THE ASSOCIATED PRESS
November 9, 2003
By Michelle Locke
BERKELEY, Calif. - Revelations that the University of California-Berkeley took
in nearly 400 students with low SAT scores while rejecting more than 3,000 with
high marks have rekindled the debate over whether UC admissions pass the
The scrutiny is turning the spotlight on UC's new "comprehensive review" system
of admissions, which takes into account a student's personal circumstances, and
has sharpened criticism that UC may be skirting an affirmative action ban.
"It all reinforces the suspicions of people who have wondered all along if
comprehensive review doesn't amount to quotas in camouflage," said Harold
Johnson of the Pacific Legal Foundation, which has gone to court to defend
Proposition 209, the state law that forbids considering race in public hiring,
contracting or education.
"The way they put it together doesn't make any sense to me," said Kyle Taylor,
who was rejected by UC Berkeley in 2002 despite having an SAT-equivalent score
UC administrators seem a bit bewildered by the SAT spat. They point out that the
university began giving less weight to the verbal and math test formally known
as SAT I several years ago on the grounds that it's a mediocre predictor of
They also note that the number of students in question is a tiny fraction of the
overall class and that while lower-scoring students may not have shone on the
SAT, all met UC eligibility requirements, meaning they were guaranteed a space
at one of UC's eight undergraduate campuses.
Supporters of comprehensive review say the system doesn't give extra points for
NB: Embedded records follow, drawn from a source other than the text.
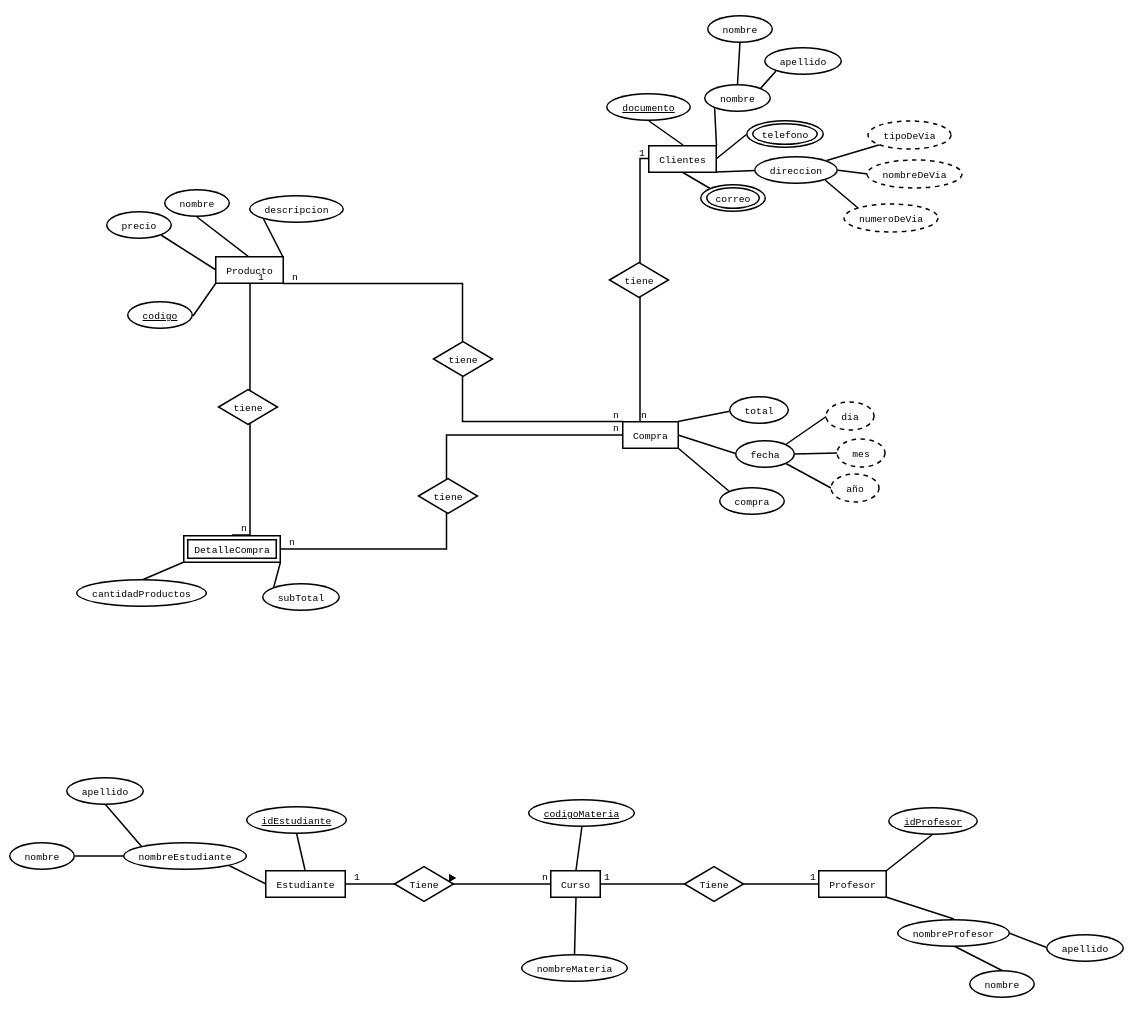
<!DOCTYPE html>
<html lang="es">
<head>
<meta charset="utf-8">
<title>Diagrama entidad relación</title>
<style>
:root { --ink: #000; --paper: #fff; --stroke: 1.5px; }
* { box-sizing: border-box; }
html, body { margin: 0; background: var(--paper); }
.diagram {
  position: relative; width: 1134px; height: 1013px; overflow: hidden;
  background: var(--paper); color: var(--ink);
  font: 9.7px/12px "Liberation Mono", monospace;
}
.links { position: absolute; left: 0; top: 0; fill: none; stroke: var(--ink); stroke-width: 1.5; }
.links .arrow { fill: var(--ink); stroke: none; }
.node {
  position: absolute; display: flex; align-items: center; justify-content: center;
  height: 28px; padding-top: 4px; white-space: nowrap;
}
.entity, .attribute { background: var(--paper); box-shadow: inset 0 0 0 var(--stroke) var(--ink); }
.attribute { border-radius: 50%; }
.key { text-decoration: underline; }
.weak::after, .multi::after {
  content: ""; position: absolute; inset: 4px;
  box-shadow: inset 0 0 0 var(--stroke) var(--ink);
}
.multi::after { inset: 3px 6px; border-radius: 50%; }
.relation { width: 60px; height: 36px; }
.node svg { position: absolute; left: 0; top: 0; width: 100%; height: 100%; overflow: visible; }
.node span { position: relative; }
.outline { fill: var(--paper); stroke: var(--ink); stroke-width: 1.5; }
.dashed { stroke-dasharray: 4.5 4.5; }
.cardinality { position: absolute; width: 10px; text-align: center; }
</style>
</head>
<body>
<main class="diagram">
  <svg class="links" width="1134" height="1013" aria-hidden="true">
    <defs>
      <polygon id="diamond" class="outline" points="0.5,18 30,0.5 59.5,18 30,35.5"/>
      <ellipse id="derived" class="outline dashed" cx="50%" cy="50%" rx="50%" ry="50%"/>
    </defs>
    <g class="client-links">
      <path d="M740 42L737.500 84M776 71L760 89M714.500 106L716.500 146M649 121L683 145M747 134L716 159M716 172L756 170.500M682 172L711 189"/>
      <path d="M825 161L882 144M836 170L868 174M825 180L858 208"/>
      <path d="M649 158.500H640V421"/>
    </g>
    <g class="product-links">
      <path d="M197 217L249 257M263 218L283 257M161 235L216 270M193 316L216 283"/>
      <path d="M250 283V535H232M283 283.500H462.500V421.500H623"/>
    </g>
    <g class="purchase-links">
      <path d="M678 421.500L731 411M678 435L737 454M678 448L730 492M785 445L827 416M794 454L838 453M785 463L831 488"/>
      <path d="M623 435H446.500V549H280M184 562L142 580M280.500 562L273.500 588"/>
    </g>
    <g class="course-links">
      <path d="M105 804L142 847M74 856H124M228 865L266 884M296.500 833L305 870M345 884H551M601 884H819"/>
      <path d="M582 826L576 870M576 897L574.500 955M933 834L886 871M886 897L954 919M1009 933L1048 948M954 946L1003 971"/>
      <polygon class="arrow" points="449,874 456,878 449,882"/>
    </g>
  </svg>

  <section aria-label="Clientes">
    <div class="node entity" style="left:648px;top:145px;width:69px">Clientes</div>
    <div class="node attribute" style="left:707px;top:15px;width:66px">nombre</div>
    <div class="node attribute" style="left:764px;top:47px;width:78px">apellido</div>
    <div class="node attribute" style="left:704px;top:84px;width:67px">nombre</div>
    <div class="node attribute key" style="left:606px;top:93px;width:85px">documento</div>
    <div class="node attribute multi" style="left:746px;top:120px;width:78px">telefono</div>
    <div class="node attribute multi" style="left:700px;top:184px;width:66px">correo</div>
    <div class="node attribute" style="left:754px;top:156px;width:84px">direccion</div>
    <div class="node" style="left:868px;top:121px;width:83px"><svg aria-hidden="true"><use href="#derived"/></svg><span>tipoDeVia</span></div>
    <div class="node" style="left:867px;top:160px;width:95px"><svg aria-hidden="true"><use href="#derived"/></svg><span>nombreDeVia</span></div>
    <div class="node" style="left:844px;top:204px;width:94px"><svg aria-hidden="true"><use href="#derived"/></svg><span>numeroDeVia</span></div>
  </section>

  <section aria-label="Producto">
    <div class="node entity" style="left:215px;top:256px;width:69px">Producto</div>
    <div class="node attribute" style="left:164px;top:189px;width:66px">nombre</div>
    <div class="node attribute" style="left:106px;top:211px;width:66px">precio</div>
    <div class="node attribute" style="left:249px;top:195px;width:95px">descripcion</div>
    <div class="node attribute key" style="left:127px;top:301px;width:66px">codigo</div>
  </section>

  <section aria-label="DetalleCompra">
    <div class="node entity weak" style="left:183px;top:535px;width:98px">DetalleCompra</div>
    <div class="node attribute" style="left:76px;top:579px;width:131px">cantidadProductos</div>
    <div class="node attribute" style="left:262px;top:583px;width:78px">subTotal</div>
  </section>

  <section aria-label="Compra">
    <div class="node entity" style="left:622px;top:421px;width:57px">Compra</div>
    <div class="node attribute" style="left:729px;top:396px;width:60px">total</div>
    <div class="node attribute" style="left:735px;top:440px;width:60px">fecha</div>
    <div class="node attribute" style="left:719px;top:487px;width:66px">compra</div>
    <div class="node" style="left:826px;top:402px;width:48px"><svg aria-hidden="true"><use href="#derived"/></svg><span>dia</span></div>
    <div class="node" style="left:837px;top:439px;width:48px"><svg aria-hidden="true"><use href="#derived"/></svg><span>mes</span></div>
    <div class="node" style="left:831px;top:474px;width:48px"><svg aria-hidden="true"><use href="#derived"/></svg><span>año</span></div>
  </section>

  <section aria-label="Relaciones de compra">
    <div class="node relation" style="left:609px;top:262px"><svg aria-hidden="true"><use href="#diamond"/></svg><span>tiene</span></div>
    <div class="node relation" style="left:433px;top:341px"><svg aria-hidden="true"><use href="#diamond"/></svg><span>tiene</span></div>
    <div class="node relation" style="left:218px;top:389px"><svg aria-hidden="true"><use href="#diamond"/></svg><span>tiene</span></div>
    <div class="node relation" style="left:418px;top:478px"><svg aria-hidden="true"><use href="#diamond"/></svg><span>tiene</span></div>
    <div class="cardinality" style="left:637px;top:148px">1</div>
    <div class="cardinality" style="left:256px;top:272px">1</div>
    <div class="cardinality" style="left:290px;top:272px">n</div>
    <div class="cardinality" style="left:611px;top:410px">n</div>
    <div class="cardinality" style="left:639px;top:410px">n</div>
    <div class="cardinality" style="left:611px;top:423px">n</div>
    <div class="cardinality" style="left:239px;top:523px">n</div>
    <div class="cardinality" style="left:287px;top:537px">n</div>
  </section>

  <section aria-label="Estudiante">
    <div class="node entity" style="left:265px;top:870px;width:81px">Estudiante</div>
    <div class="node attribute" style="left:66px;top:777px;width:78px">apellido</div>
    <div class="node attribute" style="left:9px;top:842px;width:66px">nombre</div>
    <div class="node attribute" style="left:123px;top:842px;width:124px">nombreEstudiante</div>
    <div class="node attribute key" style="left:246px;top:806px;width:101px">idEstudiante</div>
  </section>

  <section aria-label="Curso">
    <div class="node entity" style="left:550px;top:870px;width:51px">Curso</div>
    <div class="node attribute key" style="left:528px;top:799px;width:107px">codigoMateria</div>
    <div class="node attribute" style="left:521px;top:954px;width:107px">nombreMateria</div>
  </section>

  <section aria-label="Profesor">
    <div class="node entity" style="left:818px;top:870px;width:69px">Profesor</div>
    <div class="node attribute key" style="left:888px;top:807px;width:90px">idProfesor</div>
    <div class="node attribute" style="left:897px;top:919px;width:113px">nombreProfesor</div>
    <div class="node attribute" style="left:1046px;top:934px;width:78px">apellido</div>
    <div class="node attribute" style="left:969px;top:970px;width:66px">nombre</div>
  </section>

  <section aria-label="Relaciones de curso">
    <div class="node relation" style="left:394px;top:866px"><svg aria-hidden="true"><use href="#diamond"/></svg><span>Tiene</span></div>
    <div class="node relation" style="left:684px;top:866px"><svg aria-hidden="true"><use href="#diamond"/></svg><span>Tiene</span></div>
    <div class="cardinality" style="left:352px;top:872px">1</div>
    <div class="cardinality" style="left:540px;top:872px">n</div>
    <div class="cardinality" style="left:602px;top:872px">1</div>
    <div class="cardinality" style="left:808px;top:872px">1</div>
  </section>

  <svg class="links" width="1134" height="1013" aria-hidden="true">
    <polygon class="arrow" points="449,874 456,878 449,882"/>
  </svg>
</main>
</body>
</html>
hardship, but rather recognizes cases where a student has overcome personal
Berkeley routinely turns away more than 20,000 applicants each year, and
generally takes the cream of the crop, but UC policy also requires all campuses
to draw students from varying economic levels as well as from different parts of
"It concerns us that there seems to be this suggestion that these particular
students are in some ways undeserving of admission to the University of
California," said UC spokesman Michael Reese. "To be eligible they need to have
solid grades in rigorous UC-approved academic coursework. On that basis alone,
these are deserving students."
But since the SAT stats come from a report released by no less than John Moores,
chairman of UC's governing Board of Regents, the issue seems unlikely to fade
Similar data have been released on admissions at UCLA and UC San Diego, and UC
President Robert C. Dynes has appointed a panel to study admissions procedures.
At Berkeley, more than 3,200 students with SAT scores of 1400 or better - 1600
is perfect - were turned away in 2002. Meanwhile, 386 were taken with scores of
1000 or lower.
Of the 386, more than half were black or Hispanic, two groups under- represented